=== What the exercise asks ===
For the listing below, count the lines that contain "html" and report only the number.

....................

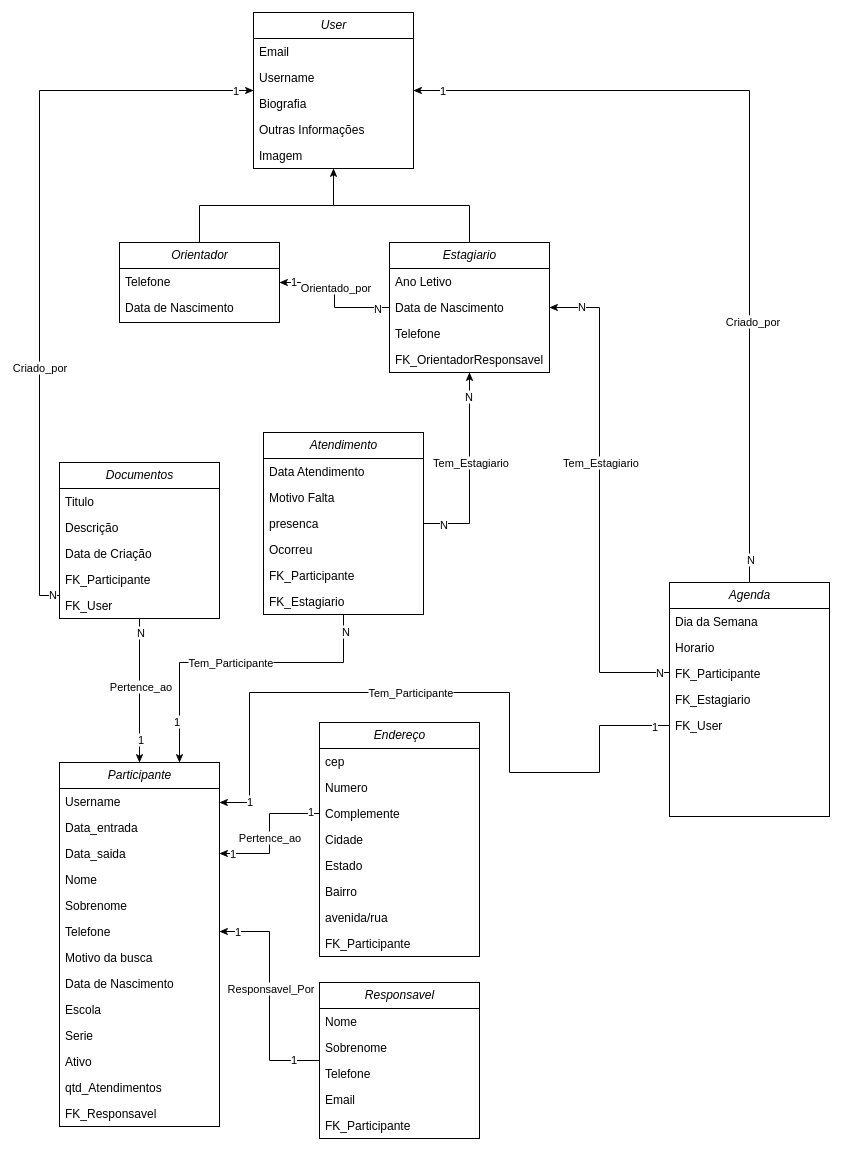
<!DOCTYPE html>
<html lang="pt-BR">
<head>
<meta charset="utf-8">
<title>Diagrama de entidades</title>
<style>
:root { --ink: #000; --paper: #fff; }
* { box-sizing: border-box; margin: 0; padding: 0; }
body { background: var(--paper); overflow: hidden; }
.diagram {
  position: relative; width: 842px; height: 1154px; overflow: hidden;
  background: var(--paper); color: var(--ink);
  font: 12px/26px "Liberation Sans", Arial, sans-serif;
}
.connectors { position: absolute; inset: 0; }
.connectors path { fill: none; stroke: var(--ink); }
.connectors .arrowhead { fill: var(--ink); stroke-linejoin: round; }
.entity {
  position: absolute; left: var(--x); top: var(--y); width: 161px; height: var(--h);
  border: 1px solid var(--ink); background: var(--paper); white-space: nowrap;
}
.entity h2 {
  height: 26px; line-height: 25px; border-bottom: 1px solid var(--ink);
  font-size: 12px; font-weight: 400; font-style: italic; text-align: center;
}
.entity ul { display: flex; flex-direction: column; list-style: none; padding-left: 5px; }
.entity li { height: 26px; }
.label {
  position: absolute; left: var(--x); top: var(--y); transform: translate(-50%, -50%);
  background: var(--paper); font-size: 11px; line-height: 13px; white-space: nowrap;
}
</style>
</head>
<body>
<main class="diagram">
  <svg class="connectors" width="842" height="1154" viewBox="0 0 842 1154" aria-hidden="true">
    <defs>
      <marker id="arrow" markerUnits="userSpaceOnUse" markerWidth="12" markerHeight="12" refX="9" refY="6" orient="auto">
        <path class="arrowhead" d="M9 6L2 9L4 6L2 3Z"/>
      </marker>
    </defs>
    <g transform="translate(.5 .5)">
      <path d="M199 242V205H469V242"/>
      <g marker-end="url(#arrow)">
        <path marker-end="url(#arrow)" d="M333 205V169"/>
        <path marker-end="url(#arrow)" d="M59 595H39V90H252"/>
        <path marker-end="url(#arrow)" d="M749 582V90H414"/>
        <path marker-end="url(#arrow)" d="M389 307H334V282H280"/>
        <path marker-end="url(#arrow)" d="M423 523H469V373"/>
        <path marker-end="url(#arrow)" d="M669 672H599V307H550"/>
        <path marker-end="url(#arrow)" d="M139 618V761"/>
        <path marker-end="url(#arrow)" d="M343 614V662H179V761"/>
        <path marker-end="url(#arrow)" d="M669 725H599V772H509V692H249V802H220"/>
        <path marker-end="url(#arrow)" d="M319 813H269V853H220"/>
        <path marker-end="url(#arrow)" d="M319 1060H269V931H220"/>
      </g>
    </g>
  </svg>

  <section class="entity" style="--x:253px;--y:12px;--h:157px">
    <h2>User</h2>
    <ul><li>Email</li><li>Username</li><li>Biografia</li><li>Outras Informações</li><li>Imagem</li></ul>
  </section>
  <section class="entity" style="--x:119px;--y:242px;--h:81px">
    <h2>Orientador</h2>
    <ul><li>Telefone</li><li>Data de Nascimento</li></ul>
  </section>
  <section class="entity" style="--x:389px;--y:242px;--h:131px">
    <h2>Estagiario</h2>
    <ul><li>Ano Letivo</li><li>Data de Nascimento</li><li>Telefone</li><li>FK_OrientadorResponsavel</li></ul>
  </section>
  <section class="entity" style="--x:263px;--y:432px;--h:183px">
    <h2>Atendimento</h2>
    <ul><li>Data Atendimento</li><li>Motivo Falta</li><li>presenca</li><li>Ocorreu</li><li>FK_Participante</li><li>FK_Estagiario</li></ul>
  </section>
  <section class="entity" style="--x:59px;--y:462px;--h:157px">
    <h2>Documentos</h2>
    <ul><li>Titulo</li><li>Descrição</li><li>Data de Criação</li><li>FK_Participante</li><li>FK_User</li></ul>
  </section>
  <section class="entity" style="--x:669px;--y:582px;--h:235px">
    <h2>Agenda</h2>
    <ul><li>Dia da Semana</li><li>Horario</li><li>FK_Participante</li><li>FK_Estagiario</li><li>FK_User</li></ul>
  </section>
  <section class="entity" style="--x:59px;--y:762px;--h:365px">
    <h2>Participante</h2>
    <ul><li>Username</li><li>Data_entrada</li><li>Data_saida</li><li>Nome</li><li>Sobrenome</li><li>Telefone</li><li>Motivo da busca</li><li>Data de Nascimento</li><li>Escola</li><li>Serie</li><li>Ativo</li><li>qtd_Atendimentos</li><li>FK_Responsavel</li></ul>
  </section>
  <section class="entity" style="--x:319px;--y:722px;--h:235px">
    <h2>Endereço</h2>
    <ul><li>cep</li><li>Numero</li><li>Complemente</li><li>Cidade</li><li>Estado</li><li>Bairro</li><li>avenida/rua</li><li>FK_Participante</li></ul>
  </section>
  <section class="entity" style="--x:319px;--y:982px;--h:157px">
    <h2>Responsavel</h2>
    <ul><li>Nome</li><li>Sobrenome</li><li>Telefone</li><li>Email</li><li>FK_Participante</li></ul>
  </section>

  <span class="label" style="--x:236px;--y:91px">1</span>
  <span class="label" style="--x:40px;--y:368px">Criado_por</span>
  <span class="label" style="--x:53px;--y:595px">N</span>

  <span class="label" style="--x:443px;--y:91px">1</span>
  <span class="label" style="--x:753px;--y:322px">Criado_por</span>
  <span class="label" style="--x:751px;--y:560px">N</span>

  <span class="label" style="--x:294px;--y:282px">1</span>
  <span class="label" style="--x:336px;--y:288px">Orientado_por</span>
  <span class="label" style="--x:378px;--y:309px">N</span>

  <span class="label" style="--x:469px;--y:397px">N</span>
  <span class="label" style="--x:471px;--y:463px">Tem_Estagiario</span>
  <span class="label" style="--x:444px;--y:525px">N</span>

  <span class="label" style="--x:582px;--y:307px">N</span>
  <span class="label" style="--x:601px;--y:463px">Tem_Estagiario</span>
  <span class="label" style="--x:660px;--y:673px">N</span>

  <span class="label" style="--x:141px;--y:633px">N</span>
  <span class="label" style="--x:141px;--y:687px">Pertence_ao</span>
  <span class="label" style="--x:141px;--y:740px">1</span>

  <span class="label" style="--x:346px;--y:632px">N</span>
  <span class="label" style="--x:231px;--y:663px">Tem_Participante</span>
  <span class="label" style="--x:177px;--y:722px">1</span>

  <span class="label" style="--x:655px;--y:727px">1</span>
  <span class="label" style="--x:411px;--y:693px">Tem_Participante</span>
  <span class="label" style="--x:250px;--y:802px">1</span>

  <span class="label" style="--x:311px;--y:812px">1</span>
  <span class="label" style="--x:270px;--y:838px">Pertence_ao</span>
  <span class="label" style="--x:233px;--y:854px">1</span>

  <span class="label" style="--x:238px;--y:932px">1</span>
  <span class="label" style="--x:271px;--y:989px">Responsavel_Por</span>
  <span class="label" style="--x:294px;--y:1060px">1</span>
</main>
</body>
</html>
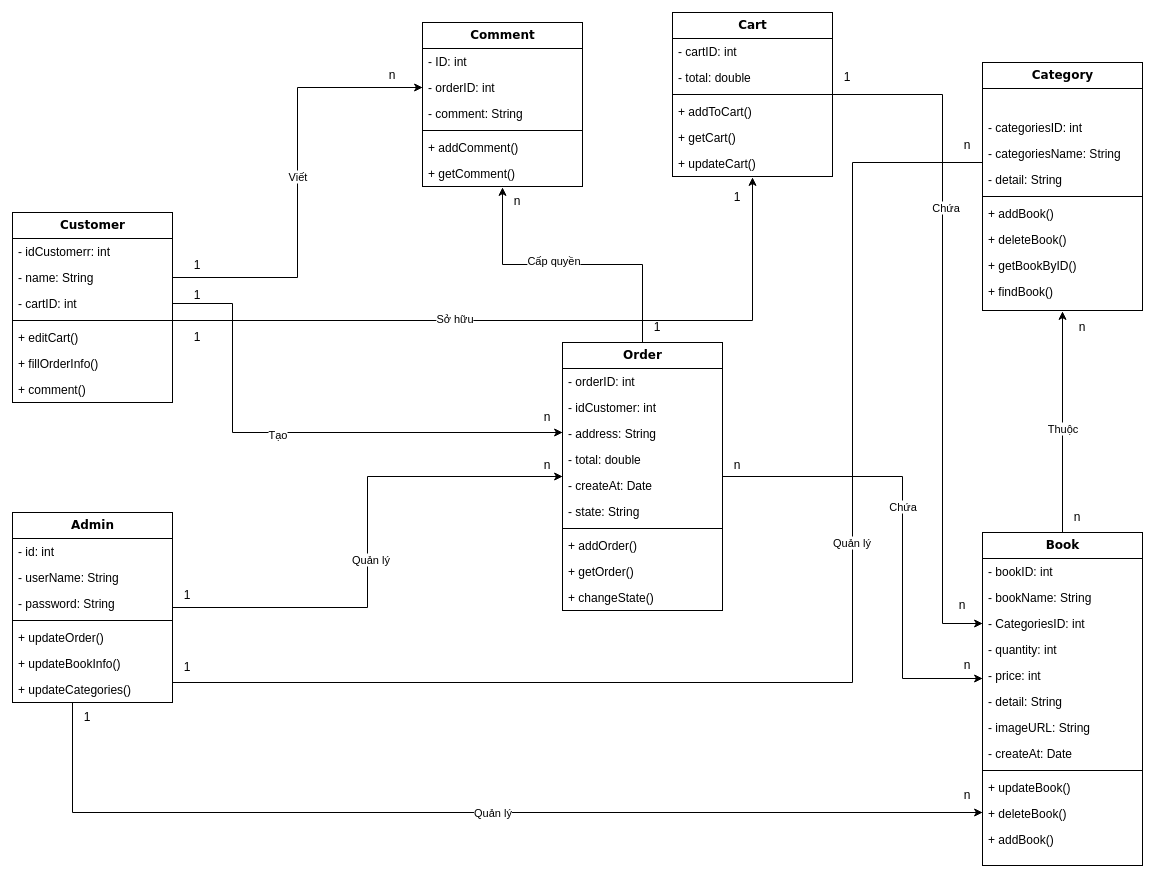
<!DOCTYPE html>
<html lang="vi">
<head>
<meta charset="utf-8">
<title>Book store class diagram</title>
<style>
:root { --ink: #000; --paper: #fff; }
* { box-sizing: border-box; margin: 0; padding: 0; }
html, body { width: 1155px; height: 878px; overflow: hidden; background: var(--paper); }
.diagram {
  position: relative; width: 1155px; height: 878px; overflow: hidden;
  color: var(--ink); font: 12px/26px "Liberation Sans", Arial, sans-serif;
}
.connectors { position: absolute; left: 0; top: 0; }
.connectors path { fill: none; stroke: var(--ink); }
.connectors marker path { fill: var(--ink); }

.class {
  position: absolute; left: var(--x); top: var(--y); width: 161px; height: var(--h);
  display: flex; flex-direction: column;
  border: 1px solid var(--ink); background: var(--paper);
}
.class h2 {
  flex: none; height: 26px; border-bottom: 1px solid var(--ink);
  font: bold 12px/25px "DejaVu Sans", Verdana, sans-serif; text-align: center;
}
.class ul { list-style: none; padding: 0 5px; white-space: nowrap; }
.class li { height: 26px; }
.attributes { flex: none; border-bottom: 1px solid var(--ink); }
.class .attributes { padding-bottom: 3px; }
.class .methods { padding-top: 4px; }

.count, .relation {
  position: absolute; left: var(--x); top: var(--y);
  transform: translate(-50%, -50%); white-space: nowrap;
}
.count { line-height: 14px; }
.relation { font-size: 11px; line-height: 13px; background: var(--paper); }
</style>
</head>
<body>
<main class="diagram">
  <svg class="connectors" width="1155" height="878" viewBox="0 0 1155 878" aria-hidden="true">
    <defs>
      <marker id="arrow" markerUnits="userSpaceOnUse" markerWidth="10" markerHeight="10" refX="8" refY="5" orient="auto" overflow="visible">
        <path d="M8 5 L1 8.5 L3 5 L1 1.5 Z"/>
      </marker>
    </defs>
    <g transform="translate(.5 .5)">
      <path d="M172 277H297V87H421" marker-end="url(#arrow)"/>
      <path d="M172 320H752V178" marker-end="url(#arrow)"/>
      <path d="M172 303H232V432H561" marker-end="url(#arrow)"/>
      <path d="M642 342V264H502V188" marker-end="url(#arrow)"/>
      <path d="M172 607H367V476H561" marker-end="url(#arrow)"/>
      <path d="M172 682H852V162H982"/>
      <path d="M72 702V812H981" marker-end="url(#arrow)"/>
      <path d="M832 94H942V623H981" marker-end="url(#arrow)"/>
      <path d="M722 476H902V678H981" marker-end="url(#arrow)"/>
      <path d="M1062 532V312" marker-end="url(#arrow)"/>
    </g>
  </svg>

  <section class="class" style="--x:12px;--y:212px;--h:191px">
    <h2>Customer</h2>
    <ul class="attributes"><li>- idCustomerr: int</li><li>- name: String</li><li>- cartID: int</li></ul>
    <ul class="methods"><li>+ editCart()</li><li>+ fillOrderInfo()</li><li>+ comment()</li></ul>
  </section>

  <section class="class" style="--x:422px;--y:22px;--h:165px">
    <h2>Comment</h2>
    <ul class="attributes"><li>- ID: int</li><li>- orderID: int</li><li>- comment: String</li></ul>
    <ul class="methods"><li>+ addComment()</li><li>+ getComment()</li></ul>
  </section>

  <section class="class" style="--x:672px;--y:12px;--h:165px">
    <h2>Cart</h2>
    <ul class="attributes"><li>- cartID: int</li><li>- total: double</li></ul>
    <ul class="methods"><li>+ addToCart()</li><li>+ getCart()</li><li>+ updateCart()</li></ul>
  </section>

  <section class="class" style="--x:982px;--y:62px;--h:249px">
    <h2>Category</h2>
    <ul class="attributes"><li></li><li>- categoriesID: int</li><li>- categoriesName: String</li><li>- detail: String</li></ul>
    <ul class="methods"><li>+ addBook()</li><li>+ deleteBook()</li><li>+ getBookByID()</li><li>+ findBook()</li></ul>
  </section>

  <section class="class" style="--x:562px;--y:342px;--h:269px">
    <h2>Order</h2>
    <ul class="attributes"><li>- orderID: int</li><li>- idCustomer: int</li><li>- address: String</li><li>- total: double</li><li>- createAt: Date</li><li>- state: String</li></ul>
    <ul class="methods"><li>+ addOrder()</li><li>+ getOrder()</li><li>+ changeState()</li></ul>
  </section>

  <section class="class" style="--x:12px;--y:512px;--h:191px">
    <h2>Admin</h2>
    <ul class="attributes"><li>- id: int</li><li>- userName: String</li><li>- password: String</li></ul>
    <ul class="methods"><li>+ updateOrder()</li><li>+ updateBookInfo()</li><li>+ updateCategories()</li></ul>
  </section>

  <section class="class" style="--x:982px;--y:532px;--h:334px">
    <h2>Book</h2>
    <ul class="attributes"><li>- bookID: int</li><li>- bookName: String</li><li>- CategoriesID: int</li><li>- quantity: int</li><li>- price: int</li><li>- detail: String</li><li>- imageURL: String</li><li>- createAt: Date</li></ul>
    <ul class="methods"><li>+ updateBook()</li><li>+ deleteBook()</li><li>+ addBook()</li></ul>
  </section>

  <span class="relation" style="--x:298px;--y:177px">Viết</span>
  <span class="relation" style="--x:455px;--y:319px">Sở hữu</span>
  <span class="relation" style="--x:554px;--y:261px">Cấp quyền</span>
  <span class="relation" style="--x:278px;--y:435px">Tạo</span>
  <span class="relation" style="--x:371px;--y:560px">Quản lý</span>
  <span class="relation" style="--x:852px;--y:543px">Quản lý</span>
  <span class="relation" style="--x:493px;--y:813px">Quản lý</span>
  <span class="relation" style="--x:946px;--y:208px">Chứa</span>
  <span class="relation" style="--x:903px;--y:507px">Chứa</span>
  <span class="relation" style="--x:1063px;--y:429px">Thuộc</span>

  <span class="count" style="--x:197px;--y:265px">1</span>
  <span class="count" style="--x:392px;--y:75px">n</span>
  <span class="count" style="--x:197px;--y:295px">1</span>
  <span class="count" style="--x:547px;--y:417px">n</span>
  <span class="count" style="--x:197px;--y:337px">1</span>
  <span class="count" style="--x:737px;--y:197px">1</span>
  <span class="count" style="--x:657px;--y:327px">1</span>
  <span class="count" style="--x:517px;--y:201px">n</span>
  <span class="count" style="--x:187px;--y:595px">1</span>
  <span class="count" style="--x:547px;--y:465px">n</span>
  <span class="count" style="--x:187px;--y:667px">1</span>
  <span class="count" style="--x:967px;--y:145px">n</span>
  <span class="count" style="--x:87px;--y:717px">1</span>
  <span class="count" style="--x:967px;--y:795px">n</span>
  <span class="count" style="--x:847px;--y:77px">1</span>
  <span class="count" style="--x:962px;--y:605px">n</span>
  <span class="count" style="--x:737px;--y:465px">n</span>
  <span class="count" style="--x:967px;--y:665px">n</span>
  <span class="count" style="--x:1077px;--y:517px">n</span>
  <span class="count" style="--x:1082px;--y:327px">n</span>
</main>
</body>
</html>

....................

=== Exercise answer ===
7